ZRT CardioMetabolic Profile
Cardiovascular disease, diabetes and metabolic syndrome affect a large percentage of the US population. The ZRT CardioMetabolic Profile evaluates key markers of metabolic dysfunction that, if not addressed through diet and lifestyle measures, may develop into more serious disease. This test panel includes the following markers: Insulin, high-sensitivity C-Reactive Protein, Hemoglobin A1c, Triglycerides, Total Cholesterol, HDL, LDL and VLDL. Blood spot collections for this test should be done fasting (10-12 hours without food or beverages other than water) to get the most accurate result. The ZRT CardioMetabolic Profile is a dried blood spot test which can be done at home so there is no need for a blood draw at a laboratory.
Description of Markers Included in the ZRT CardioMetabolic Profile
Insulin can reveal not only how well we manage our blood sugar but can also alert us to the development of insulin resistance which can make weight loss difficult, may contribute to sex hormone imbalances and the development of PCOS, type 2 diabetes and cardiovascular disease.
High-Sensitivity C-Reactive Protein (hsCRP) is an inflammatory marker showing that there are underlying processes occurring within the body that are leading to inflammation primarily associated with the cardiovascular system. High-sensitivity CRP is specific for cardiovascular disease.
Hemoglobin A1c (HgB A1c) provides us with a 2-3 month record of how well we have kept blood glucose levels within a healthy range. Elevated levels reveal poor blood sugar control.
Triglycerides are a type of fat found in the blood and increases when we consume calories that are not used right away for energy. Most triglycerides reside in adipose tissue, but some remain in the blood to provide fuel for muscles. An elevated level of triglycerides increases the risk of cardiovascular disease and is associated with obesity, lack of exercise, smoking, excess alcohol consumption, diabetes and kidney disease.
Total Cholesterol measures all the cholesterol carried in the blood by the various lipoproteins HDL, LDL and VLDL that have different functions. Cholesterol is a steroid and an essential substance that forms the outer membrane of all cells in the human body. Cholesterol is also the precursor to all steroid hormones – estrogen, progesterone, testosterone, cortisol and DHEA. Cholesterol is also necessary for the formation of bile acids needed to absorb fat-soluble nutrients from food. An elevated level of cholesterol can lead to plaque deposition within the arteries contributing to cardiovascular disease. A low level of cholesterol (< 120) has been associated with depression and other mood disorders.
HDL (high-density lipoprotein cholesterol) contains the highest amount of protein and some cholesterol. It is considered the “good cholesterol” because it carries cholesterol away from the arteries to the liver where it can be broken down and eliminated. When levels of HDL are low, cholesterol levels in the blood can increase and form plaques within the arteries (atherogenesis) leading to arterial rigidity, high blood pressure (hypertension) and increased risk for heart disease and stroke.

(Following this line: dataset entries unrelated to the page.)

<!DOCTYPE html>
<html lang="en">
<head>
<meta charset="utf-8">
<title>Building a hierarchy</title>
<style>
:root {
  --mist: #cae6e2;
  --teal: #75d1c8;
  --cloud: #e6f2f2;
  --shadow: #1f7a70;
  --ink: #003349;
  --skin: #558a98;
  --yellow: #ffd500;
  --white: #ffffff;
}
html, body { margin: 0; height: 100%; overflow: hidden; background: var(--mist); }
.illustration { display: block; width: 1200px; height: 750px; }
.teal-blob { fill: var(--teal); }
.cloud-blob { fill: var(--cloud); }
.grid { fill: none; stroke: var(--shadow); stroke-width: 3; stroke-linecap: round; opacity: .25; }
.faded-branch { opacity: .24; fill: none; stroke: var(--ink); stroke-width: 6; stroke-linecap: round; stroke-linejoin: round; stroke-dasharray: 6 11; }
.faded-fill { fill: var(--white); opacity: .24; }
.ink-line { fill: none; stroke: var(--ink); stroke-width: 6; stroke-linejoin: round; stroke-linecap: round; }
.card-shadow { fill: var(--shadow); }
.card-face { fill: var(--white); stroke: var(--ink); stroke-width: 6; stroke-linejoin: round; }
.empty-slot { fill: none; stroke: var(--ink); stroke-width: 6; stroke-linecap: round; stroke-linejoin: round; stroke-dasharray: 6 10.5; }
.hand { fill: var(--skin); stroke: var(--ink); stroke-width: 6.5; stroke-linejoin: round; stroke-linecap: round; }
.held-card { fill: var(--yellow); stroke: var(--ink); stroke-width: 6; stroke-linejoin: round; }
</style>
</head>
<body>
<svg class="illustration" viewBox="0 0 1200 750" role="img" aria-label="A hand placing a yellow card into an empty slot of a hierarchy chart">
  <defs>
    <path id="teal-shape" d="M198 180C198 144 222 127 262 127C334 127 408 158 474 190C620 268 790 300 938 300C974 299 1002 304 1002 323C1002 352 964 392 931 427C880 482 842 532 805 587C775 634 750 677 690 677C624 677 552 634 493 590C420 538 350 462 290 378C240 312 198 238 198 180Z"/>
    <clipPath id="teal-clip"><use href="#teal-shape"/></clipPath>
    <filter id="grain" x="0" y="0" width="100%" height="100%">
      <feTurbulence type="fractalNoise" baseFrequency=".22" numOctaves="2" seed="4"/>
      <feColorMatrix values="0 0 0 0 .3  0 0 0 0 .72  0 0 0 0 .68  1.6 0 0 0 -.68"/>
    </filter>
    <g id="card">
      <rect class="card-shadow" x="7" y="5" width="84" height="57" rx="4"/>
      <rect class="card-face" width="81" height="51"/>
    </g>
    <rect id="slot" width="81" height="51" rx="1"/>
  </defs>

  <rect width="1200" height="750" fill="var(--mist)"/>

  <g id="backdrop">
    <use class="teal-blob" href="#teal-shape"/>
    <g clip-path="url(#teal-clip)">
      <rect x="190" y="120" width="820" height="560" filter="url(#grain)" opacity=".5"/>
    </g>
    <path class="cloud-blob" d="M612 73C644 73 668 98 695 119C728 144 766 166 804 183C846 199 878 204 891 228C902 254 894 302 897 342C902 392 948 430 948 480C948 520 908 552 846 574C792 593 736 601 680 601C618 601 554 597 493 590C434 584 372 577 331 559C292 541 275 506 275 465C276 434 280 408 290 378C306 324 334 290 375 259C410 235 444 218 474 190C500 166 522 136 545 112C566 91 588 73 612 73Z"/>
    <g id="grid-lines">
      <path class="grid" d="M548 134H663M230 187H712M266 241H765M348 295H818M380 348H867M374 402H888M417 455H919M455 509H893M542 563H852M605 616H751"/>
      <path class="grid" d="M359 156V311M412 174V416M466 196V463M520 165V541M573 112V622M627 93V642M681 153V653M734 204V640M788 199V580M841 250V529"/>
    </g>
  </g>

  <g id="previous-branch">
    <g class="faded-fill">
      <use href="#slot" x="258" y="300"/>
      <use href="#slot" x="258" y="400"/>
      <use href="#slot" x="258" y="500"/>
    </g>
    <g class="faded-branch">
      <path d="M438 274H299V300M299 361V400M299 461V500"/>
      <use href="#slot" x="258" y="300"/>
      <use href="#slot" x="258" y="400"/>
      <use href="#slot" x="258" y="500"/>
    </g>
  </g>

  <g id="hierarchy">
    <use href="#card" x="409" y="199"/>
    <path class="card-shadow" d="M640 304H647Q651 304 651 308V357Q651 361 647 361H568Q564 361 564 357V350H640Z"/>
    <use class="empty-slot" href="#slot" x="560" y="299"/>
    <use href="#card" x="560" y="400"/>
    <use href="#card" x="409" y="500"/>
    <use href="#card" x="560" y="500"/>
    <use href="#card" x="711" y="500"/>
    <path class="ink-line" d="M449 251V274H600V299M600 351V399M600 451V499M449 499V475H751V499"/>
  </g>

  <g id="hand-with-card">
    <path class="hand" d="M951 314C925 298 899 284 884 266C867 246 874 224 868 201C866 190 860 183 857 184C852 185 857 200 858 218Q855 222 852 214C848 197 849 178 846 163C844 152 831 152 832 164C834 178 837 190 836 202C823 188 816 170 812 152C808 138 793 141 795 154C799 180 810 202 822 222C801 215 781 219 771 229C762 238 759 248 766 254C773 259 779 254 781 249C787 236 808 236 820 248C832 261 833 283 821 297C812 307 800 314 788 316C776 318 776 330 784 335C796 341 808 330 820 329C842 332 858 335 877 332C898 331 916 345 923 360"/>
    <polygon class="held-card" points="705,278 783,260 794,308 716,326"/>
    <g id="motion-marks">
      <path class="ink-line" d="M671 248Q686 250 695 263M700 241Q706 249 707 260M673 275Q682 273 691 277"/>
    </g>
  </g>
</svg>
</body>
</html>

LDL (low-density lipoprotein cholesterol) consists of a small amount of protein and a higher concentration of cholesterol than HDL. It is considered the “bad cholesterol” because a high level is associated with increased plaque deposition in the arteries leading to increased risk for heart disease and stroke.
VLDL (very low-density lipoprotein cholesterol) carries the highest concentration of triglycerides in the blood and transports it to other parts of the body. High levels of VLDL are associated with the development of plaque within the walls of the arteries (atherogenesis). This process is responsible for the narrowing of our arteries and contributing to hypertension, heart disease and the increased risk of stroke.
Indications for This Test
-General health assessment
-Difficulty losing weight
-Personal of family history of Heart Attack/Stroke
-Men over 45 years of age
-Women over 55 years of age
This is a dried blood spot test and can be done at home. The test requires a small finger stick and the collection of several blood spots onto a card provided with the kit. The collection should be done in the morning after fasting for 10-12 hours. Only water should be consumed prior to collections. It is best to make sure hands are cleaned with warm water to remove contaminants and encourage blood flow. The blood should be allowed to dry on the card for several hours before placing back into the kit for mailing. Please carefully read all instructions that come with the kit before collecting your blood spots.
This test can be done at home and requires a dried blood spot. Follow kit instructions on preserving samples and prepping the kit for shipment back to the lab. Please carefully read all instructions that come with the kit before starting your collections.
√ Doctor’s Review of Test Results
√ Doctor’s Recommended Course of Action
NOTE: This test is not available to residents of New York. Any orders or samples originating from new York will automatically be canceled. .